### Exercise objective
Among the lines of the records below, copy those that hold the word "payment".

### Data under study
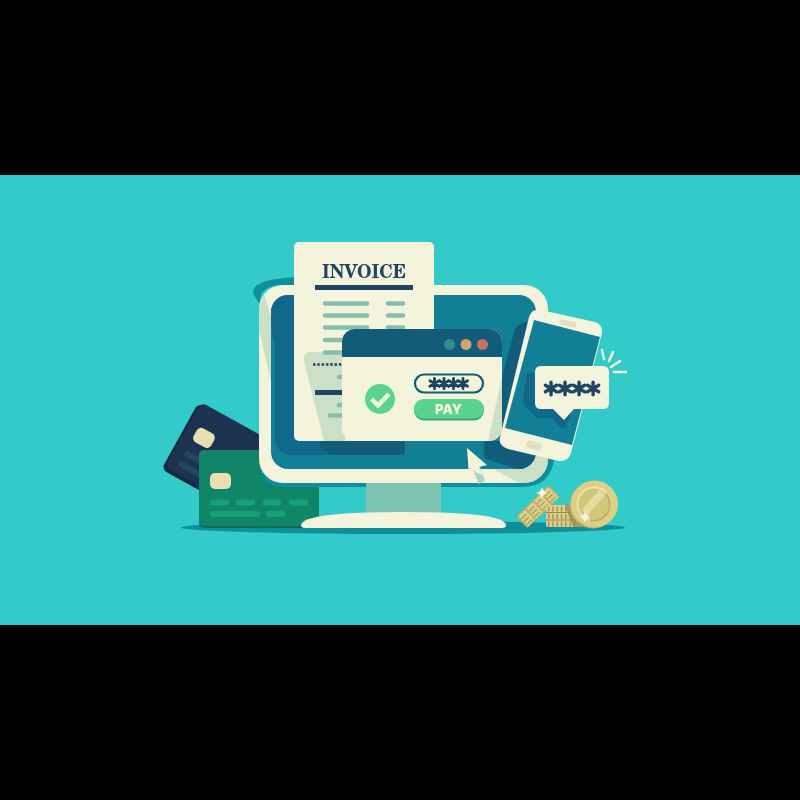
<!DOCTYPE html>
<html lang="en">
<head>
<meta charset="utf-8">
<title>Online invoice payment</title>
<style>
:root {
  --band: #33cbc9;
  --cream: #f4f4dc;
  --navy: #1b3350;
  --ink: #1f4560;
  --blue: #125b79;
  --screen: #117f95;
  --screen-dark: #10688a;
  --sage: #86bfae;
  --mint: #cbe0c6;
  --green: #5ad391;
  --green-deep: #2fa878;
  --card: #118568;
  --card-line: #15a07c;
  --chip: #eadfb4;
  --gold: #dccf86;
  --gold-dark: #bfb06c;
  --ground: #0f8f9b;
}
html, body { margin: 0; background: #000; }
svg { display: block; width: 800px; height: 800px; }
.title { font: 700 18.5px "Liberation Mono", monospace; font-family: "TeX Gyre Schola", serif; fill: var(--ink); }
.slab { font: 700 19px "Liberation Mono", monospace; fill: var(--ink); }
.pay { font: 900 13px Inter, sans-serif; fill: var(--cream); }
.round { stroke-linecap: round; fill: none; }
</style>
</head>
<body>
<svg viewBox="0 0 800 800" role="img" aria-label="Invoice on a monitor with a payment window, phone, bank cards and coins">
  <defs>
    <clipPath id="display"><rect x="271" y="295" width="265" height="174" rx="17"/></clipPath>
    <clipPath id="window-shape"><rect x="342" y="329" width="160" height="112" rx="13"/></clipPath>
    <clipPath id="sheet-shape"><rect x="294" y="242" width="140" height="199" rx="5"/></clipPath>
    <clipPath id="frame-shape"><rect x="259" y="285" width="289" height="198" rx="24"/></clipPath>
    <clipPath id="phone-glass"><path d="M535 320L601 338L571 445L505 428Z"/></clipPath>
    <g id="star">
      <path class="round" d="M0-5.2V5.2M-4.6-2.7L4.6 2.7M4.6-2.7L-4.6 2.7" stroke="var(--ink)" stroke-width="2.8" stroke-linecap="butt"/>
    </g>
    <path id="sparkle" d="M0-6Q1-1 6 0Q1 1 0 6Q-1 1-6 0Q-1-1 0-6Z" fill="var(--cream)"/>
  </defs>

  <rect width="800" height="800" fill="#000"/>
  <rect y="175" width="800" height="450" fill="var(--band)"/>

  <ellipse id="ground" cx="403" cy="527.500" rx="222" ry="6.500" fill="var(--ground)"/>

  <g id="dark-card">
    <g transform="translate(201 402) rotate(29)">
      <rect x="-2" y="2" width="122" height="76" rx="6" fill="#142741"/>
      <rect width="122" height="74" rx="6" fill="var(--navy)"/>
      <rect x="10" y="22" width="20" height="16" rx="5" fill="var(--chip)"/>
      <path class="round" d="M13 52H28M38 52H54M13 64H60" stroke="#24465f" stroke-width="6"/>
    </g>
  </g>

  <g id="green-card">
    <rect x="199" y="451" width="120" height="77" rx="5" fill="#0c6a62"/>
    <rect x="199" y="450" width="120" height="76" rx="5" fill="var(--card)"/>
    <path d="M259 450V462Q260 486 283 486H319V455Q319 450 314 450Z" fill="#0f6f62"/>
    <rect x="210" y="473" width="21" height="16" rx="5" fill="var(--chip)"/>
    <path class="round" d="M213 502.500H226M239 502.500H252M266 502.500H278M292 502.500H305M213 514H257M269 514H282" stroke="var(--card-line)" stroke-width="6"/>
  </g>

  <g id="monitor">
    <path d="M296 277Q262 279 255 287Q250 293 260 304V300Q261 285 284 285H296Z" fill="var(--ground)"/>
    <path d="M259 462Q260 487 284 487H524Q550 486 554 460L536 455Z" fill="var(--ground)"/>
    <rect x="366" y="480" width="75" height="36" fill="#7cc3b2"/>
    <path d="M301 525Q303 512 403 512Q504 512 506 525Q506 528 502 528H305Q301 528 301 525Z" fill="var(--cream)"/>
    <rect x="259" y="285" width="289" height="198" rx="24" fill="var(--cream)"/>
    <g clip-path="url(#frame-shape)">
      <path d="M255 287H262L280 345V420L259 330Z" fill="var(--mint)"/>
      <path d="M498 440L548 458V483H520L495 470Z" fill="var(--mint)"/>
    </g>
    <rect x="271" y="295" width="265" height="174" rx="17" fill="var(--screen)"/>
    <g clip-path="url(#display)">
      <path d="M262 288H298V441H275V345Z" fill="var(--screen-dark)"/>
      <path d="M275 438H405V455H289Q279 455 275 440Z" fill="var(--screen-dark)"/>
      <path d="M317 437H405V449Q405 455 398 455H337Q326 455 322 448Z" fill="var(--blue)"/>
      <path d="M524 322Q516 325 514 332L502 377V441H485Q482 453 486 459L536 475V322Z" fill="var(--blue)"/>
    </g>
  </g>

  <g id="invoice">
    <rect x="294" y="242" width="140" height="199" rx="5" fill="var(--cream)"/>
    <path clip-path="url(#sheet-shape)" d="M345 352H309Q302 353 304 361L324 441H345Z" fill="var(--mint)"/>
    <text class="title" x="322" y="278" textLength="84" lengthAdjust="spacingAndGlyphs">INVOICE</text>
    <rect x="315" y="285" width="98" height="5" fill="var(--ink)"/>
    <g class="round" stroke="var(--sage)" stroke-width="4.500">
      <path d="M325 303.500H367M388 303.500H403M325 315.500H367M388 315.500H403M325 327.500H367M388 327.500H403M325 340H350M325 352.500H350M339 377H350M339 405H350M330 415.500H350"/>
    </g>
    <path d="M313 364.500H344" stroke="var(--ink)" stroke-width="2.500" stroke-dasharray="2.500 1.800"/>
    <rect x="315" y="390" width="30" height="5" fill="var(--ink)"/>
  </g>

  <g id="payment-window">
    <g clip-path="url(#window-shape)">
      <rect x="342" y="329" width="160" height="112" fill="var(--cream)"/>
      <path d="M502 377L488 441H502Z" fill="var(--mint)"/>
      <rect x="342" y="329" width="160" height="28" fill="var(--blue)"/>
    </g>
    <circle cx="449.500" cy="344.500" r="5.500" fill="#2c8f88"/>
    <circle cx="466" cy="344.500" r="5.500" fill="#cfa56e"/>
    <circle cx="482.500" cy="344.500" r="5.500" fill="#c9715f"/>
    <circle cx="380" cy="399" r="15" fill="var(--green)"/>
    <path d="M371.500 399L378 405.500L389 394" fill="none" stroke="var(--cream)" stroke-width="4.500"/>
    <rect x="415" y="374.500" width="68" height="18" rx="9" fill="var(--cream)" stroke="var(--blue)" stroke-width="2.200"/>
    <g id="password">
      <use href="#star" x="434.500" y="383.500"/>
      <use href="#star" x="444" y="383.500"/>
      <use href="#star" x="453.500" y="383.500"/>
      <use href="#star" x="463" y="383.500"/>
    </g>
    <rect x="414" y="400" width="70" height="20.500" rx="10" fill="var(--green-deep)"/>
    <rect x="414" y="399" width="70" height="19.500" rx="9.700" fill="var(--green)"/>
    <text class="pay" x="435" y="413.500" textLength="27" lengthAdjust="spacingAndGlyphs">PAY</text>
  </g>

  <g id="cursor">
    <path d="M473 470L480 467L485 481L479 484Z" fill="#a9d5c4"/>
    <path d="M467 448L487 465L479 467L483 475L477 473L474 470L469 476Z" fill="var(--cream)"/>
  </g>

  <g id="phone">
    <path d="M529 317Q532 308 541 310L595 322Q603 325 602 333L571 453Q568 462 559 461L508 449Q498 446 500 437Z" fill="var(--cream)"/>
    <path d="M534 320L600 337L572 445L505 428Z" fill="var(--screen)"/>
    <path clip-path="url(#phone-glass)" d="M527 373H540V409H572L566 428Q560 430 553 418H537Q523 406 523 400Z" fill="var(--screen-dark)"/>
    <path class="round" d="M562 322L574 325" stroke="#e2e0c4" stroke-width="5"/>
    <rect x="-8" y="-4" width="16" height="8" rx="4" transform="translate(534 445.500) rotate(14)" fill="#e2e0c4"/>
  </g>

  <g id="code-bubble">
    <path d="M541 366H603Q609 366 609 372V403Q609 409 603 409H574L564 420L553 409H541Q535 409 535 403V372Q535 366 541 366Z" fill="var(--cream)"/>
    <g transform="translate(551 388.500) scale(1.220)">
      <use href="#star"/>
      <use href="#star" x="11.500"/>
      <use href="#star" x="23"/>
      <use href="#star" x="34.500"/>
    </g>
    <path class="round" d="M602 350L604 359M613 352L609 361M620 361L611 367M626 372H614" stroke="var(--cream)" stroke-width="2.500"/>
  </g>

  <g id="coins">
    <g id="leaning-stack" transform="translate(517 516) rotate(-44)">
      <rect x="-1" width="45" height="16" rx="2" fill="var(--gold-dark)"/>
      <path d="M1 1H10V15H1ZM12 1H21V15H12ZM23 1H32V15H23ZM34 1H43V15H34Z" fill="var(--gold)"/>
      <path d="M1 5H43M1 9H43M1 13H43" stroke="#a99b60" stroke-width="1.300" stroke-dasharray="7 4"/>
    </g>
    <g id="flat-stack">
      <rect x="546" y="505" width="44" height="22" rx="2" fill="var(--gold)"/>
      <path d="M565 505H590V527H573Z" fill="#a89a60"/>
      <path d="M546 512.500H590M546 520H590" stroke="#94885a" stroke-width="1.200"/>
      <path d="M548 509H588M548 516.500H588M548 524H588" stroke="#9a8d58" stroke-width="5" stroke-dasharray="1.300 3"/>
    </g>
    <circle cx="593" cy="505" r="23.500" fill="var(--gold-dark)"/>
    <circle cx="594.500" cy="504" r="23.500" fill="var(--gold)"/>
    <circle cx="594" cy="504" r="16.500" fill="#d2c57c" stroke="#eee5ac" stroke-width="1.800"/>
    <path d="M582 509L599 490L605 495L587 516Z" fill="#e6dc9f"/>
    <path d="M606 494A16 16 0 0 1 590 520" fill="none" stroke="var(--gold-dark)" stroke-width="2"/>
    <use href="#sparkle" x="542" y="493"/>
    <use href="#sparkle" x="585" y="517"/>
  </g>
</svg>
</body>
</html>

---

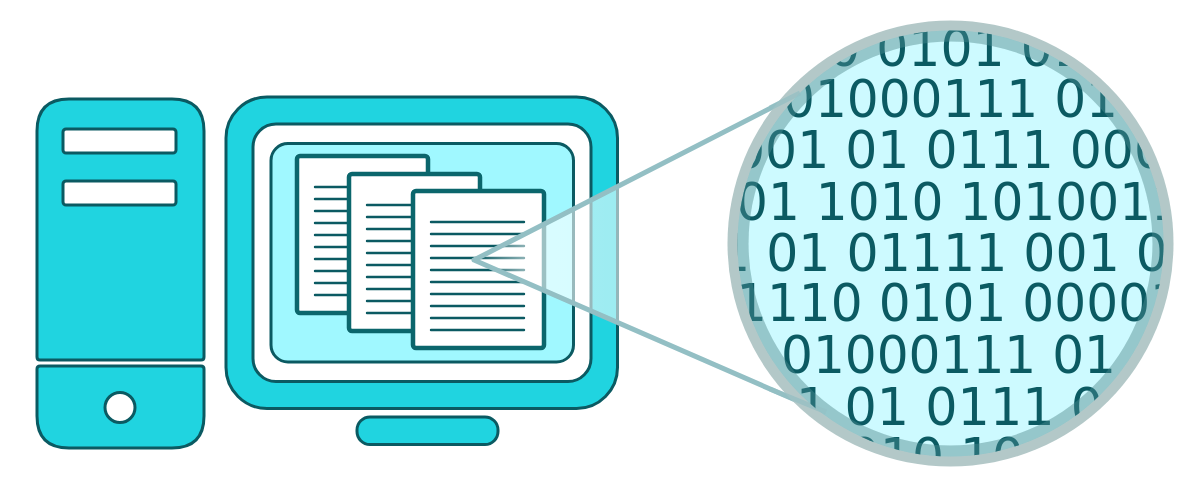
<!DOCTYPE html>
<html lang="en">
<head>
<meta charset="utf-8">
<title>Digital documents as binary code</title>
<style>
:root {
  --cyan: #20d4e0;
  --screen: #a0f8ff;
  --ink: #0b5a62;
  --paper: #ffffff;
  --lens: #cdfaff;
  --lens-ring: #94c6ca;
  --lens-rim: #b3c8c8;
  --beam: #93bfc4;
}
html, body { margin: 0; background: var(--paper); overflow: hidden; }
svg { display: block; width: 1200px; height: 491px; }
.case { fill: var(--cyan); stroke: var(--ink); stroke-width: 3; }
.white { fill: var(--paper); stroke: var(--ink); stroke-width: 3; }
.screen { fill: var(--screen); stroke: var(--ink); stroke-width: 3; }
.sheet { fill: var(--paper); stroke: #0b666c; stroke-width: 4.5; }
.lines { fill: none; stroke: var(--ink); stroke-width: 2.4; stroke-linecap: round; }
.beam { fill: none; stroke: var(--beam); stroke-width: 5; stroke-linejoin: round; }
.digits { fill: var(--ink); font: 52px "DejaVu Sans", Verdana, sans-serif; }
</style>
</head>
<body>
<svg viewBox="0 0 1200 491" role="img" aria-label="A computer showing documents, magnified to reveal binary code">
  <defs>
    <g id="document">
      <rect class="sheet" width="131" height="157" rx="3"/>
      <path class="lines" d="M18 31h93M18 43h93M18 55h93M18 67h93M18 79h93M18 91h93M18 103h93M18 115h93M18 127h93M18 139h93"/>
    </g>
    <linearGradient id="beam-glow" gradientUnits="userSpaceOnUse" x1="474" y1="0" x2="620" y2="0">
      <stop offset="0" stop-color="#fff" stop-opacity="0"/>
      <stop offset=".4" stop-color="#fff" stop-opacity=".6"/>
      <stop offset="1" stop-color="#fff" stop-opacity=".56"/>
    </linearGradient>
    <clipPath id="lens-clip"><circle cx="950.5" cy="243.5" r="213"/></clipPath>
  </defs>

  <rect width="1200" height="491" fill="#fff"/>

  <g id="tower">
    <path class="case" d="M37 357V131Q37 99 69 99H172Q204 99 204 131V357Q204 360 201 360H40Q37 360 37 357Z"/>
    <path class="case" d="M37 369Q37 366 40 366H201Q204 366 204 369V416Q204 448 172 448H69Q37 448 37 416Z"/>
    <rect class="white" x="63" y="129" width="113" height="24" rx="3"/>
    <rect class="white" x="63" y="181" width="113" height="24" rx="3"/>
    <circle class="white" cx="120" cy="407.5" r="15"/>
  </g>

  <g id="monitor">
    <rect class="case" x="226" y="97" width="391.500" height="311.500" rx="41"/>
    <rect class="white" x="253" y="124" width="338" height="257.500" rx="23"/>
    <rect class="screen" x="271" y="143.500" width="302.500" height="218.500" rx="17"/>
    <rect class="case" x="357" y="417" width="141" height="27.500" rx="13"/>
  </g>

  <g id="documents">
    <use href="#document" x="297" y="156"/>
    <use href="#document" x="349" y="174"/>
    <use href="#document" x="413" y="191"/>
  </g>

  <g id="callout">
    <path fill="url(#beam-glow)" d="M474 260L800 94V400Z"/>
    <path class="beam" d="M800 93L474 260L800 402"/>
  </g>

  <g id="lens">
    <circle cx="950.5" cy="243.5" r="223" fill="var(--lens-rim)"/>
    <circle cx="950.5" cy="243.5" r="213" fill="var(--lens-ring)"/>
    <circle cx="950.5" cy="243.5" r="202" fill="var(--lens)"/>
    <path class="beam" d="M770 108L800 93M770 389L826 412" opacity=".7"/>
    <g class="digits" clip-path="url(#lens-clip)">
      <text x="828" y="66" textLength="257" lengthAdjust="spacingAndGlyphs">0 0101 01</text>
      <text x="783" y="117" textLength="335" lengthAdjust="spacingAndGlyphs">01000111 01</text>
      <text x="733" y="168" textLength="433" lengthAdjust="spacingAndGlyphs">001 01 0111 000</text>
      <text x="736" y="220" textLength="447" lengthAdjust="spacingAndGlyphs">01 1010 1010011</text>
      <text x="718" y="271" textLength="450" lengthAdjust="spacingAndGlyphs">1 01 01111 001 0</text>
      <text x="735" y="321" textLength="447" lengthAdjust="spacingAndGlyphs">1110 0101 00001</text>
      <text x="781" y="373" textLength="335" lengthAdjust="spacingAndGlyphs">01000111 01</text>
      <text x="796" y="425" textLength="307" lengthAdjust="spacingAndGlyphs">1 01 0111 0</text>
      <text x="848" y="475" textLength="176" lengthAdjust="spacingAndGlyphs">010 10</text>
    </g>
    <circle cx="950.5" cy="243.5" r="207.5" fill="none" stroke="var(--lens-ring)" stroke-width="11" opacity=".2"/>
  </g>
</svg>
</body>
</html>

### Answer below
<title>Online invoice payment</title>
<svg viewBox="0 0 800 800" role="img" aria-label="Invoice on a monitor with a payment window, phone, bank cards and coins">
  <g id="payment-window">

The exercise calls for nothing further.